▶ **Problem to solve**: Among the entries below, count the lines with "flecks" in them and state the total without comment.

▶ **Recorded information**:
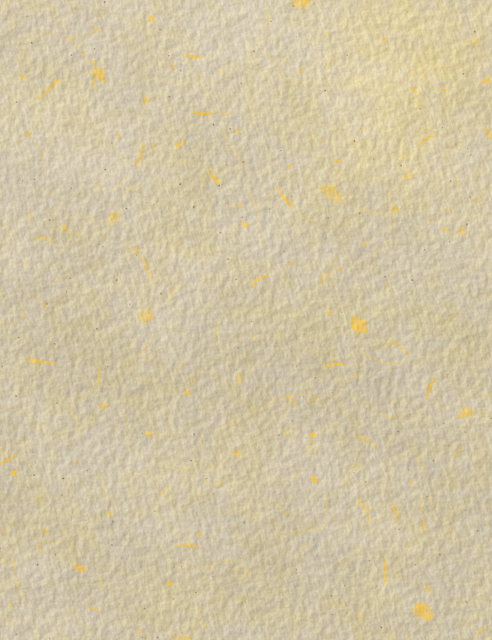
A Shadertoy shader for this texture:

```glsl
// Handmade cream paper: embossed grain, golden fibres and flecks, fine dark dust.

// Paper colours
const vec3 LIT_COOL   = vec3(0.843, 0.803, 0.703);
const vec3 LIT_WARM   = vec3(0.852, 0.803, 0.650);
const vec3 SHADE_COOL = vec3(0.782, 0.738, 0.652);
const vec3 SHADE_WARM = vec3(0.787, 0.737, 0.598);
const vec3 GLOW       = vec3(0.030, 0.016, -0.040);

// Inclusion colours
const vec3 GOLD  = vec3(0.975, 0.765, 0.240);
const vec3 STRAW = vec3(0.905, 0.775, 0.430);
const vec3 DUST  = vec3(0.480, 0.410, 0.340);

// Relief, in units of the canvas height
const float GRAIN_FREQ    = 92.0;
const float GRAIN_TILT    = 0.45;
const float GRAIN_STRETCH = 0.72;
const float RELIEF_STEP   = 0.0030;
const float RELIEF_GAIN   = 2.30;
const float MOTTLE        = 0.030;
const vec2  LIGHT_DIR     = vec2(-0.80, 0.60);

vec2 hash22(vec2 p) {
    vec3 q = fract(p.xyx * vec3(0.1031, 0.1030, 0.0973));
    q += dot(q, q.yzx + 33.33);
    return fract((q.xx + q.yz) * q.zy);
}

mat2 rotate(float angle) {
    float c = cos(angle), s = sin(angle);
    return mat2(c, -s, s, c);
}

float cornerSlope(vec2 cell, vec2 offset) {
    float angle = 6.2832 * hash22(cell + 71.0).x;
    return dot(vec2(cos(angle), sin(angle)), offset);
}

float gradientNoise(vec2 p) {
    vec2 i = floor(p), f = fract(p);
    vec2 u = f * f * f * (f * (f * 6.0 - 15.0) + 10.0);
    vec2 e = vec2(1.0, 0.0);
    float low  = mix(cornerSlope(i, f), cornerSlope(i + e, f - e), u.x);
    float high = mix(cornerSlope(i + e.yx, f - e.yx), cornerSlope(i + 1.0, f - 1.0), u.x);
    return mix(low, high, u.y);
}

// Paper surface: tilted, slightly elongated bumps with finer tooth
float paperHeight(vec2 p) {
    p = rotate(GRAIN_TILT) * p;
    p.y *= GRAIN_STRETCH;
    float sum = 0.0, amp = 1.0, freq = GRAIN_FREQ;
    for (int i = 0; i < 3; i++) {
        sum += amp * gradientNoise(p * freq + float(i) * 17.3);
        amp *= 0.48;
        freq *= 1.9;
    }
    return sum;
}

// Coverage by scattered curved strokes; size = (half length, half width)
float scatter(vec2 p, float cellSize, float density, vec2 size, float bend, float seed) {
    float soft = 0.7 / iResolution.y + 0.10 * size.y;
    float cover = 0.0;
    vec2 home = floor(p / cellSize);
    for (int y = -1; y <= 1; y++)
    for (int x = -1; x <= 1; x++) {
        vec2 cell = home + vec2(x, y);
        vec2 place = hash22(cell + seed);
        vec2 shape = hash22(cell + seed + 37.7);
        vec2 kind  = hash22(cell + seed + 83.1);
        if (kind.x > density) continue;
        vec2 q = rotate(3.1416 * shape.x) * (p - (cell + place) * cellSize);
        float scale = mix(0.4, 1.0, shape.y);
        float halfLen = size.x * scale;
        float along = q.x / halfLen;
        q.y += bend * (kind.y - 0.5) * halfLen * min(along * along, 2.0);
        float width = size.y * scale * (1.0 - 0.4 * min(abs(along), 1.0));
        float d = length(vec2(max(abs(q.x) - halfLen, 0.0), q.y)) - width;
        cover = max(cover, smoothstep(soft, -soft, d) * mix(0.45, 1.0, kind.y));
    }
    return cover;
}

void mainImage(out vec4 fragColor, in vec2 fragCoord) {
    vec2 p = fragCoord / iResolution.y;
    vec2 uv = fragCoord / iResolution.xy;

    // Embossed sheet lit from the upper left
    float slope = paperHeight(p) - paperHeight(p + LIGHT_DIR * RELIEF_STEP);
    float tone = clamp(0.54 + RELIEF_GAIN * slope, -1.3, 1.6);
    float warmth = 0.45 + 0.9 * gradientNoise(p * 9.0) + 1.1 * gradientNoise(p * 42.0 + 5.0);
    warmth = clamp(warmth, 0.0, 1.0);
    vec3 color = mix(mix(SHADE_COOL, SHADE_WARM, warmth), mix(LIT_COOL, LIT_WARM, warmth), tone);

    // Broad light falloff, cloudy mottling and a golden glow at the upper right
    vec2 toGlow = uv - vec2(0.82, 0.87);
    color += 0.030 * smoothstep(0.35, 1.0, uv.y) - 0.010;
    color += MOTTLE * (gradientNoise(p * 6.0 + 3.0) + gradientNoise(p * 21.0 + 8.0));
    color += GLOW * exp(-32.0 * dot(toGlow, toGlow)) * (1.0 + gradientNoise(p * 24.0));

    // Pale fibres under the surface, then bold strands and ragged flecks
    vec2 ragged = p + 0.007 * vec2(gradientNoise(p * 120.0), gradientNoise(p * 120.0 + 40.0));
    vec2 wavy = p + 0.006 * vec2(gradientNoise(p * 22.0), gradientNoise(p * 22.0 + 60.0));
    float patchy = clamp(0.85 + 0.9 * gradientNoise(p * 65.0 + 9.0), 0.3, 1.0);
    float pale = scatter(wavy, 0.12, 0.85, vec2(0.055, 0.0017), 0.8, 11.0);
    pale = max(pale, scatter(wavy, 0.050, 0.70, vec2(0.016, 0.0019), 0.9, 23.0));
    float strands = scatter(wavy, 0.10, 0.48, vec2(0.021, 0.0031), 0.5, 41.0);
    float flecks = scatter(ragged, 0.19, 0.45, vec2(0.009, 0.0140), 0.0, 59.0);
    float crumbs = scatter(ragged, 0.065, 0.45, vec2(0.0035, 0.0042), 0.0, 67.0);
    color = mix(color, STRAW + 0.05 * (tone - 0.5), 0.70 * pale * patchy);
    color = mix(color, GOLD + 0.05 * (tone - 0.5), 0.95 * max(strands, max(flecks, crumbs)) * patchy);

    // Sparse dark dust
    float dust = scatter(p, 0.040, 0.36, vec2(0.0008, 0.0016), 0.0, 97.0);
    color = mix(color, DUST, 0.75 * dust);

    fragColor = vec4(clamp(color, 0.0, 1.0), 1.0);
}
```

==

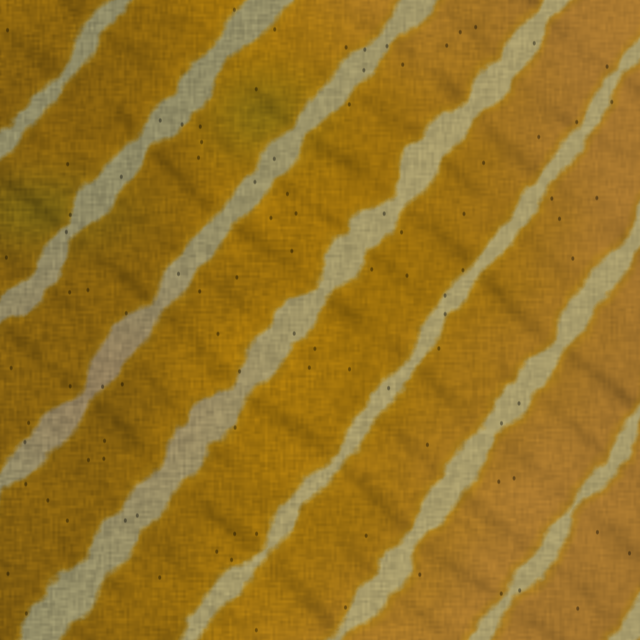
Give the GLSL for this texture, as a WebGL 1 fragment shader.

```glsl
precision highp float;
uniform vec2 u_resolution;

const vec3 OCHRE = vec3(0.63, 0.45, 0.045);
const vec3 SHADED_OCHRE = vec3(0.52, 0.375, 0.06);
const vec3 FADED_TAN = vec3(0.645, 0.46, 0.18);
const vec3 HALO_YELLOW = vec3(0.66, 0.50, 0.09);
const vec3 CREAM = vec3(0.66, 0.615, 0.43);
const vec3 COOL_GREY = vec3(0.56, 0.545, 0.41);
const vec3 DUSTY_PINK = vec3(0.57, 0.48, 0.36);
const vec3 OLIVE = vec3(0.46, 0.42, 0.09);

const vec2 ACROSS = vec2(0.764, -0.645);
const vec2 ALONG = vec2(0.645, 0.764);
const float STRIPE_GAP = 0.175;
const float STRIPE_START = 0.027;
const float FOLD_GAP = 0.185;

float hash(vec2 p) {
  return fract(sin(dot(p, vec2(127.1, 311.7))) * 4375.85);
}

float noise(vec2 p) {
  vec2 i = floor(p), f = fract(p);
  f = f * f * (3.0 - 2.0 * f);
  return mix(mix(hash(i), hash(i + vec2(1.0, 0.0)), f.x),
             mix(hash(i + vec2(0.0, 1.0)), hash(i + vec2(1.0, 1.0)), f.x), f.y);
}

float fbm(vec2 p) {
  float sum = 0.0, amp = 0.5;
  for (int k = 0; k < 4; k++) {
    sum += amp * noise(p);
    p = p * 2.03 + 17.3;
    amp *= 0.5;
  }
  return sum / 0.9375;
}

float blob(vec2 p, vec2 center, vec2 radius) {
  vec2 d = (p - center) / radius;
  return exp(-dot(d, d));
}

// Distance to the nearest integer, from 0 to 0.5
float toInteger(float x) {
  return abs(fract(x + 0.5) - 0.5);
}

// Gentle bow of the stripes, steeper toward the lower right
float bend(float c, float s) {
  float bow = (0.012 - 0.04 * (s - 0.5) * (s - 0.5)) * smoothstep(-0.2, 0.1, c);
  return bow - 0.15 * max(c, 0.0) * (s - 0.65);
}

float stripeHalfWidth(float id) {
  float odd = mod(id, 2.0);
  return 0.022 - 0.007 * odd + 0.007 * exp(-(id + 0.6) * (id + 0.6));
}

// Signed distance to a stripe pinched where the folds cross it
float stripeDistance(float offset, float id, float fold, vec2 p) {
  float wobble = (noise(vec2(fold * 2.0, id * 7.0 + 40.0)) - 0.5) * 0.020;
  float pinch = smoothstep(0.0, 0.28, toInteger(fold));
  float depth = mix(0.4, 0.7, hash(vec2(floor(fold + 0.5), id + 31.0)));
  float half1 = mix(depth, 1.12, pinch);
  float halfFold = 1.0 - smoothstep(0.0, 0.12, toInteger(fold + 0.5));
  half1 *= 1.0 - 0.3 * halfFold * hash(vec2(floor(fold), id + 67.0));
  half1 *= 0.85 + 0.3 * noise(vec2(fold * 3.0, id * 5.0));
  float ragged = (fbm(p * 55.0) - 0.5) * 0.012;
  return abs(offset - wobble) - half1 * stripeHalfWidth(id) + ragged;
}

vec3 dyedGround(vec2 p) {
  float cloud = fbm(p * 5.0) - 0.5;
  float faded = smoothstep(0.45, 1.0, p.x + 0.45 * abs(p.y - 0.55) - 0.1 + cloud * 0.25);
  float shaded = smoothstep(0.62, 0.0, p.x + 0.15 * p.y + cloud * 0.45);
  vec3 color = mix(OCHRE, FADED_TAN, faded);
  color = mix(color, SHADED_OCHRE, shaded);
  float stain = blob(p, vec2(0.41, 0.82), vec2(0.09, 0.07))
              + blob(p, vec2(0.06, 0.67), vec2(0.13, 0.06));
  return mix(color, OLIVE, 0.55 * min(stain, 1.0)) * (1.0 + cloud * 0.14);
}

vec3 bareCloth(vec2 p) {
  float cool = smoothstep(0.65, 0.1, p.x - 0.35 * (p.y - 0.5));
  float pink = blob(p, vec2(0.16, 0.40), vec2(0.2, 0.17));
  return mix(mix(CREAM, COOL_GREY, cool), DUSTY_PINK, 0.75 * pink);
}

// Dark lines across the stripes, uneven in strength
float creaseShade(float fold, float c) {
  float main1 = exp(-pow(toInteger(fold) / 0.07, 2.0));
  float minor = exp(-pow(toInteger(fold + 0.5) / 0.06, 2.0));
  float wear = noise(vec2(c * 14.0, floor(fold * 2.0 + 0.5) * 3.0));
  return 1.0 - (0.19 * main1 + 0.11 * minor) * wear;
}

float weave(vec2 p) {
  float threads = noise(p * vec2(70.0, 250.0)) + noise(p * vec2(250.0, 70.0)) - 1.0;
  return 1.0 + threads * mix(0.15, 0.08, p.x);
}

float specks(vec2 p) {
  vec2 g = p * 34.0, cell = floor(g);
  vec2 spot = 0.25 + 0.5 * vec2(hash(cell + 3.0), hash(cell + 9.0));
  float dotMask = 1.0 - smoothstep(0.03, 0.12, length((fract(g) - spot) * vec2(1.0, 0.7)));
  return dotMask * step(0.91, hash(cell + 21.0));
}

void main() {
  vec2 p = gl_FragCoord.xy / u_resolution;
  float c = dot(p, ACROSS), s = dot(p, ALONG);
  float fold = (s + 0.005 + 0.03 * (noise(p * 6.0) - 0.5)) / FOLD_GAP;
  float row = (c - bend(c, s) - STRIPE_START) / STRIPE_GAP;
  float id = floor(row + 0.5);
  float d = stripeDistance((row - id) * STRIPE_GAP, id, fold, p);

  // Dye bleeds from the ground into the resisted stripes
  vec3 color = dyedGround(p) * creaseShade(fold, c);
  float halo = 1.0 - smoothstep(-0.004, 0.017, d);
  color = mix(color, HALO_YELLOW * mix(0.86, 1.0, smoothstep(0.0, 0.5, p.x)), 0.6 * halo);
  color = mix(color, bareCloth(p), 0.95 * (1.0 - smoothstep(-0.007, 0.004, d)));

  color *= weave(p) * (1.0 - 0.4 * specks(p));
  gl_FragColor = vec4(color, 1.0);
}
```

* * *

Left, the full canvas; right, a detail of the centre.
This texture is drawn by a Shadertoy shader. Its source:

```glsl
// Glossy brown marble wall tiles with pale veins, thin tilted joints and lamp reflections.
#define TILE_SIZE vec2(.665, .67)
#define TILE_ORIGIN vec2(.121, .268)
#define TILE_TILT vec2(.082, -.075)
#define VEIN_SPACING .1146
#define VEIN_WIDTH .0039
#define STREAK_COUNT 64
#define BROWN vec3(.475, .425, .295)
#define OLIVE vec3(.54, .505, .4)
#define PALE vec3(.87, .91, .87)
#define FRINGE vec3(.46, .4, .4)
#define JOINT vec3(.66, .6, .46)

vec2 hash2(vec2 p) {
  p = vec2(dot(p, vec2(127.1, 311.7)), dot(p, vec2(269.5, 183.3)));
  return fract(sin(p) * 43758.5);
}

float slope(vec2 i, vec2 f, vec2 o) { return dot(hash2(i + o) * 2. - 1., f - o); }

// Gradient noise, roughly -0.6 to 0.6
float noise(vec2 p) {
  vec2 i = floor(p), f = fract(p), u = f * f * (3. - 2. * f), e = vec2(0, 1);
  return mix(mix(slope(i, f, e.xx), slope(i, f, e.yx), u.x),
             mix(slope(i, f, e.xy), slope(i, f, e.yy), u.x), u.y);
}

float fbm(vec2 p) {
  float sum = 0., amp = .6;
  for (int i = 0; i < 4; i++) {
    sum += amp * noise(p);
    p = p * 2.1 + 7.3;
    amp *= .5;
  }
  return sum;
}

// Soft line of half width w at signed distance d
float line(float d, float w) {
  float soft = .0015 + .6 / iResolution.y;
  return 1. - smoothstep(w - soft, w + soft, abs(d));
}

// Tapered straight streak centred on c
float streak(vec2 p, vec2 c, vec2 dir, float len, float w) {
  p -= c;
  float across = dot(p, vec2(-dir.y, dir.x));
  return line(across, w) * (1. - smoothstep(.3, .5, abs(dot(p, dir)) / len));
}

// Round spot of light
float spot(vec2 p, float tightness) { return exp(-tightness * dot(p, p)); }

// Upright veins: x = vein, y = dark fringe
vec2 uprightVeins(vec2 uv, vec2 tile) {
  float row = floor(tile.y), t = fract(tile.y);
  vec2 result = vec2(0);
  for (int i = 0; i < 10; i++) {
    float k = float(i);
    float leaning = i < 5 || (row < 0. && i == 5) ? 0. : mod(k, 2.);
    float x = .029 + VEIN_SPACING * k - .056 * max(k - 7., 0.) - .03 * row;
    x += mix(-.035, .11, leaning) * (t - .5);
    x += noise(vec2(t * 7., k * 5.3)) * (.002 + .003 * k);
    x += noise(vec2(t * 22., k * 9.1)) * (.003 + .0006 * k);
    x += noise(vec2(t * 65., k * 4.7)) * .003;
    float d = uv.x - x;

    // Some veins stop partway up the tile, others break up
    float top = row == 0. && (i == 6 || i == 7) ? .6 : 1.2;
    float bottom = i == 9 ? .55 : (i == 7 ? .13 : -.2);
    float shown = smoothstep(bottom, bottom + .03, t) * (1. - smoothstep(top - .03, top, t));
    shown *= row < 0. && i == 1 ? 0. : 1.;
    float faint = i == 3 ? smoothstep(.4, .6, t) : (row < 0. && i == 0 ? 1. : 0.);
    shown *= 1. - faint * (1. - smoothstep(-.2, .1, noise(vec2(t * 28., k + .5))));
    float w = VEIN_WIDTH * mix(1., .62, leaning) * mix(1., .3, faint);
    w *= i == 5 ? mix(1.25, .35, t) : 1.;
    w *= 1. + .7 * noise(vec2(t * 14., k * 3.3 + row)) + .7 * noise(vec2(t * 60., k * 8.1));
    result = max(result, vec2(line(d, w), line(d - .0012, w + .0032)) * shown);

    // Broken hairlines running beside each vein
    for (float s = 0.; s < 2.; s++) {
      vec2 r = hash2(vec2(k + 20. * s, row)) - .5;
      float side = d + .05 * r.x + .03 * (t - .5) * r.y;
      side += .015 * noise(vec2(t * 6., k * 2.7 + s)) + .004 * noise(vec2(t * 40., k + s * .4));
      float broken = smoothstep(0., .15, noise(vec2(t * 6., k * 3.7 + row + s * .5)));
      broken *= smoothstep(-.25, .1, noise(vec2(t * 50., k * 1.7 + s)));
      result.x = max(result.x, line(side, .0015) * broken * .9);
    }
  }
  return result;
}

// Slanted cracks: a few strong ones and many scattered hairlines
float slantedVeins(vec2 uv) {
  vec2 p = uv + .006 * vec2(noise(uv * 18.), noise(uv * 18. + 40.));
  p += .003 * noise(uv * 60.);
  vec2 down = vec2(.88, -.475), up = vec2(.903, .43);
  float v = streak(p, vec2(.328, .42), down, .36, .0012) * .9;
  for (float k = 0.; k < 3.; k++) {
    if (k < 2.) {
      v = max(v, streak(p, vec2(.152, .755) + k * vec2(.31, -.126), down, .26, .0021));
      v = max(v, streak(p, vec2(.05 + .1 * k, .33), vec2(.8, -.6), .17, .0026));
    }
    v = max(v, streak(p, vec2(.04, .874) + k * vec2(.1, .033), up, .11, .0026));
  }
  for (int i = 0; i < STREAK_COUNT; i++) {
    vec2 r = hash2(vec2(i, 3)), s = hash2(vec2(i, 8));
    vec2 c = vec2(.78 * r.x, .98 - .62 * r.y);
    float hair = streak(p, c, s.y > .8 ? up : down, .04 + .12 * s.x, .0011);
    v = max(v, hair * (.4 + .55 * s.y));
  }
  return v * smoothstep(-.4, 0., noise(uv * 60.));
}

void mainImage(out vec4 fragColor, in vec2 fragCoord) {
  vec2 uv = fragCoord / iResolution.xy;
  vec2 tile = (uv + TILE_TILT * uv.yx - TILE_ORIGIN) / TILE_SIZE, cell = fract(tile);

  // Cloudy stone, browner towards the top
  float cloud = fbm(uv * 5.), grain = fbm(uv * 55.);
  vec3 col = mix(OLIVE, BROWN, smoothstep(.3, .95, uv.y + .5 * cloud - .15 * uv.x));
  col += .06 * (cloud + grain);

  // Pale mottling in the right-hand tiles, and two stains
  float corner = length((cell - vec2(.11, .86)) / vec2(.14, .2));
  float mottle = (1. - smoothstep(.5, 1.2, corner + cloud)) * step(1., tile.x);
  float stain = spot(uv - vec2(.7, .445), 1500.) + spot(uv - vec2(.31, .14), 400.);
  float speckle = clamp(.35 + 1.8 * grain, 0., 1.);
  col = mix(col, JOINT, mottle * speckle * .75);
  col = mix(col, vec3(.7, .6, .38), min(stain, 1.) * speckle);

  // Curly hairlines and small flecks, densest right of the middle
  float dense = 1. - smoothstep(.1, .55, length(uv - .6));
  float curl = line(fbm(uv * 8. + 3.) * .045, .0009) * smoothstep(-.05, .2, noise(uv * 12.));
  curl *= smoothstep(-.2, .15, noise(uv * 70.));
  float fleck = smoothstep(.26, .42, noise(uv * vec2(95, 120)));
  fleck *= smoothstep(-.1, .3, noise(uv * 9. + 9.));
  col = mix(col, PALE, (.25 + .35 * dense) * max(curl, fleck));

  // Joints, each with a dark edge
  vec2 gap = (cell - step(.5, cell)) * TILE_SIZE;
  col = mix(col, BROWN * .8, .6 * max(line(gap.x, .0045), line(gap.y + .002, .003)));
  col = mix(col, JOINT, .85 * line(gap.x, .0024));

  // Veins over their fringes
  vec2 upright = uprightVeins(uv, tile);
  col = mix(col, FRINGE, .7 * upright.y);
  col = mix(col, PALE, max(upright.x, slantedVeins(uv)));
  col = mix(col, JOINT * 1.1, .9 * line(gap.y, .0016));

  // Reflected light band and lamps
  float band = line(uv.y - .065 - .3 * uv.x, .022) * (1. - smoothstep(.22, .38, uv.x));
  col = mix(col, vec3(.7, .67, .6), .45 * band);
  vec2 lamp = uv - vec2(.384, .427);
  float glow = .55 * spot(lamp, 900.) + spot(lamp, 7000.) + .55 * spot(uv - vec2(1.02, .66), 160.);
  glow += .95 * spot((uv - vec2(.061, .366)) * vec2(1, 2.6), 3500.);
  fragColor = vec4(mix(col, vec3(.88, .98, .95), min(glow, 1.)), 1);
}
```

▶ **Worked solution**: 5